Play Calling Philosophy • Make sure the players are fundamentally sound • Spread the ball around to many players • Call plays that get the players in a position to succeed – if they make big plays, it’s a plus • Put the ball where the defense is vulnerable • Only audible when absolutely necessary • Do everything we can to put the defense on their heels • Keep the ball from the defense if necessary (a ball-control offense) • Push the ball downfield and score points (if you decide you have to get into a shootout)
How the Run System Is Set Up • Basic line splits • The hole numbering • NOTE: The Guard’s and Tackle’s hands are even with the Center’s shoelaces.
THE RUNNING GAME BASIC LINE SPLITS 12” 12” 12” 12” 12” 12” QB HOLE NUMBERING 9 7 5 3 10 2 4 6 8 QB
How the Run System Is Set Up • The master calls • The line calls • NOTE: The run game is very similar to Alex Gibbs Tight-zone / Wide-zone concepts, with isolation / power plays and draws added to the mix.
Blocking Scheme Master Calls 14 / 15 “Zone” 16 / 17 “Stretch” 34 / 35 “Base” 20 / 21 “Lead” 28 / 29“Toss” 41 / 50 “Trap” 2 / 3 “Lead” Run System Calls
How the Run System Is Set Up • The backs numbering • Single-back numbering (Teen series) • There is NO lead blocker on the playside • Two-back numbering (20 series) • There is a lead blocker on the playside • The back lines up at 7½ yards behind the LOS
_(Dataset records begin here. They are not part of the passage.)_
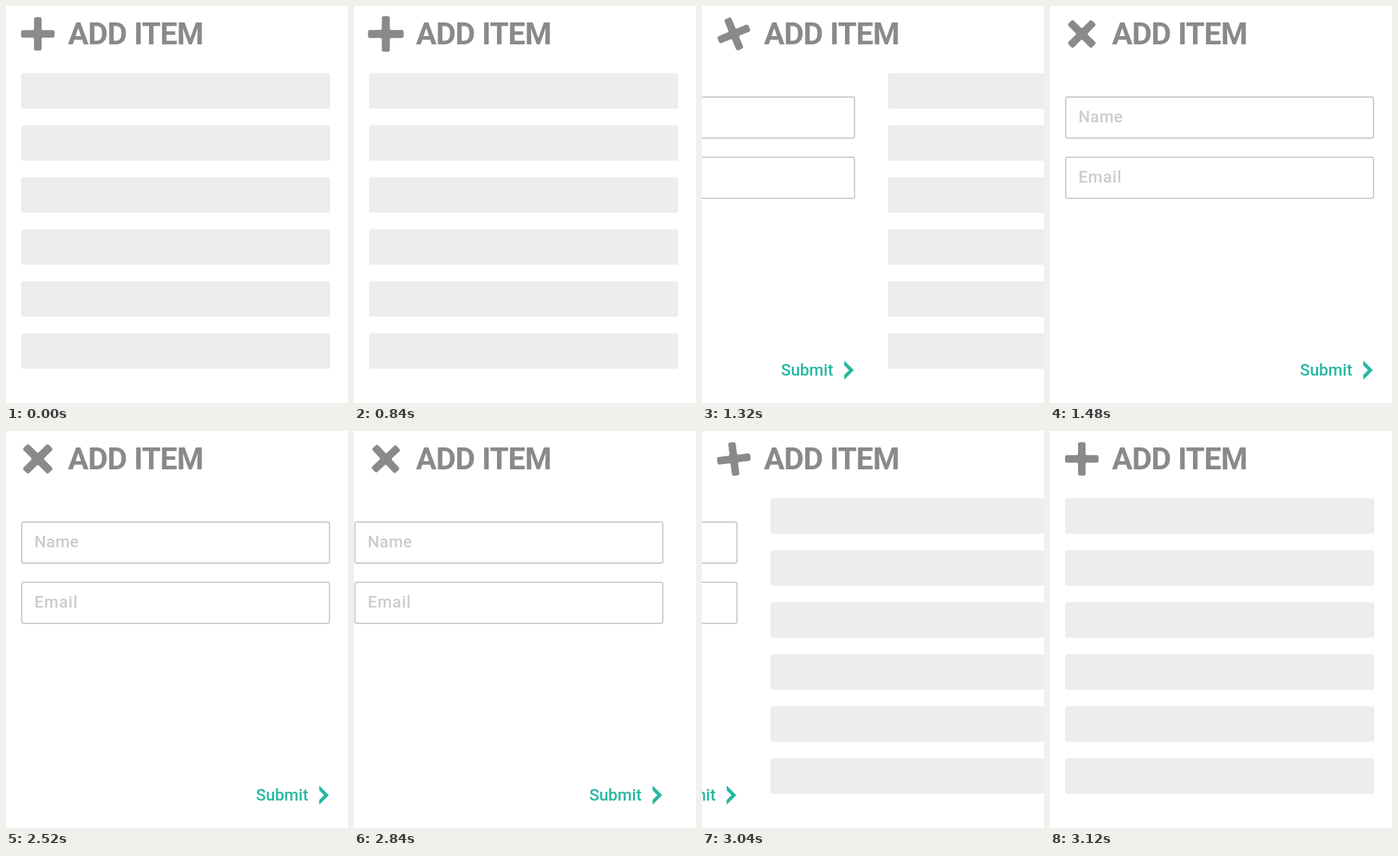
Write an HTML page that moves like this. It is 500x580 px and loops after 4000 ms.

```html
<!DOCTYPE html>
<html lang="en">
<head>
<meta charset="utf-8">
<title>Add item</title>
<style>
  html, body { margin: 0; width: 100%; height: 100%; overflow: hidden; background: #fff; }
  svg { display: block; }
  text { font-family: Roboto, "Open Sans", sans-serif; font-weight: 500; font-size: 24px; }
  .title { font-weight: 700; font-size: 45px; letter-spacing: -1px; fill: #8a8a8a; }
  .hint { fill: #ccc; }
  .field { fill: #fff; stroke: #ccc; stroke-width: 2; }
  .accent { fill: #26b8a2; }
</style>
</head>
<body>
<svg width="500" height="580" viewBox="0 0 500 580">
  <g id="list"></g>
  <g id="form">
    <rect class="field" x="23" y="133" width="450" height="60" rx="3"/>
    <rect class="field" x="23" y="221" width="450" height="60" rx="3"/>
    <text class="hint" x="41.5" y="170" letter-spacing=".3">Name</text>
    <text class="hint" x="41.5" y="258" letter-spacing=".8">Email</text>
    <text class="accent" x="365.5" y="540">Submit</text>
    <path class="accent" d="M458 518L472 532L458 546V539L465 532L458 525Z"/>
  </g>
  <path id="plus" fill="#8a8a8a" d="M-5.5-21.5q0-3 3-3h5q3 0 3 3v14q0 2 2 2h14q3 0 3 3v5q0 3-3 3h-14q-2 0-2 2v14q0 3-3 3h-5q-3 0-3-3v-14q0-2-2-2h-14q-3 0-3-3v-5q0-3 3-3h14q2 0 2-2z"/>
  <text class="title" x="90.5" y="56">ADD</text>
  <text class="title" x="187" y="56">ITEM</text>
</svg>
<script>
const LOOP = 4000, STEP = 40, WIDTH = 500;
const $ = id => document.getElementById(id);
const list = $('list'), form = $('form'), plus = $('plus');

function addRect(y, h, fill) {
  const r = document.createElementNS('http://www.w3.org/2000/svg', 'rect');
  const attrs = { x: 22, y, width: 452, height: h, rx: 4, fill };
  for (const k in attrs) r.setAttribute(k, attrs[k]);
  list.append(r);
}
for (let i = 0; i < 6; i++) {
  const y = 98 + i * 76;
  addRect(y, 52, '#f8ece4'); // warm top edge
  addRect(y + 1, 51, '#ededed');
}

// Eased progress of t from start over a duration
function ease(t, start, dur) {
  const p = Math.min(1, Math.max(0, (t - start) / dur));
  return p * p * (3 - 2 * p);
}
const pulse = (t, start) => 0.2 * (1 - Math.abs(1 - 2 * ease(t, start, 160)));

function draw(t) {
  const open = ease(t, 1160, 320) - ease(t, 2800, 320);
  const scale = 1 + pulse(t, 800) + pulse(t, 2480);
  list.setAttribute('transform', `translate(${WIDTH * open} 0)`);
  form.setAttribute('transform', `translate(${WIDTH * (open - 1)} 0)`);
  plus.setAttribute('transform', `translate(46.5 40.8) rotate(${-45 * open}) scale(${scale})`);
}

const t0 = performance.now();
function tick() {
  const t = (performance.now() - t0) % LOOP;
  draw(Math.floor(t / STEP) * STEP);
  requestAnimationFrame(tick);
}
draw(0);
requestAnimationFrame(tick);
</script>
</body>
</html>
```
16 Stretch Does NOT have a lead blocker to the play-side
26 Stretch Does have a lead blocker to the play-side
How the Run System Is Set Up • Single – Fullback type plays • 40 series • Back lines up on the weak-side • 30 series • Back lines up on the weak-side • 50 series • Back lines up on the Strong-side
30 Series 30 Draw
40 Series 40 Draw
50 Series 50 Draw
How the Run System Is Set Up • Quarterback movement
Single – Digit QB series – “Zero Draw” / “1 Draw”
Single – Digit QB series “2 Lead Draw”
How the Passing System Is Set Up • Receiver routes are called single-side receiver across
PASS PLAY CALLING SYSTEM SPLIT RIGHT 628
9 SLICE DRIVE 7 8 Skinny 6 (Square-in) 6 (Dig) BENCH 8 5 3 4 2 1 DART STAB (MOTOR DOWN) 0 DRAG (non quick 2) SMASH SPOT QB
TIGHT-END / INSIDE RECEIVER PASS ROUTES 9 8 7 DRIVE 6 5 3 4 SHAKE 2 1 STAB STICK 0 QB
CALLED PASS ROUTES FOR RUNNING BACKS CORNER UP WHEEL POST STAB STOP "V" "M" SNEAK CUT FLAT CREASE SHOOT QB SWING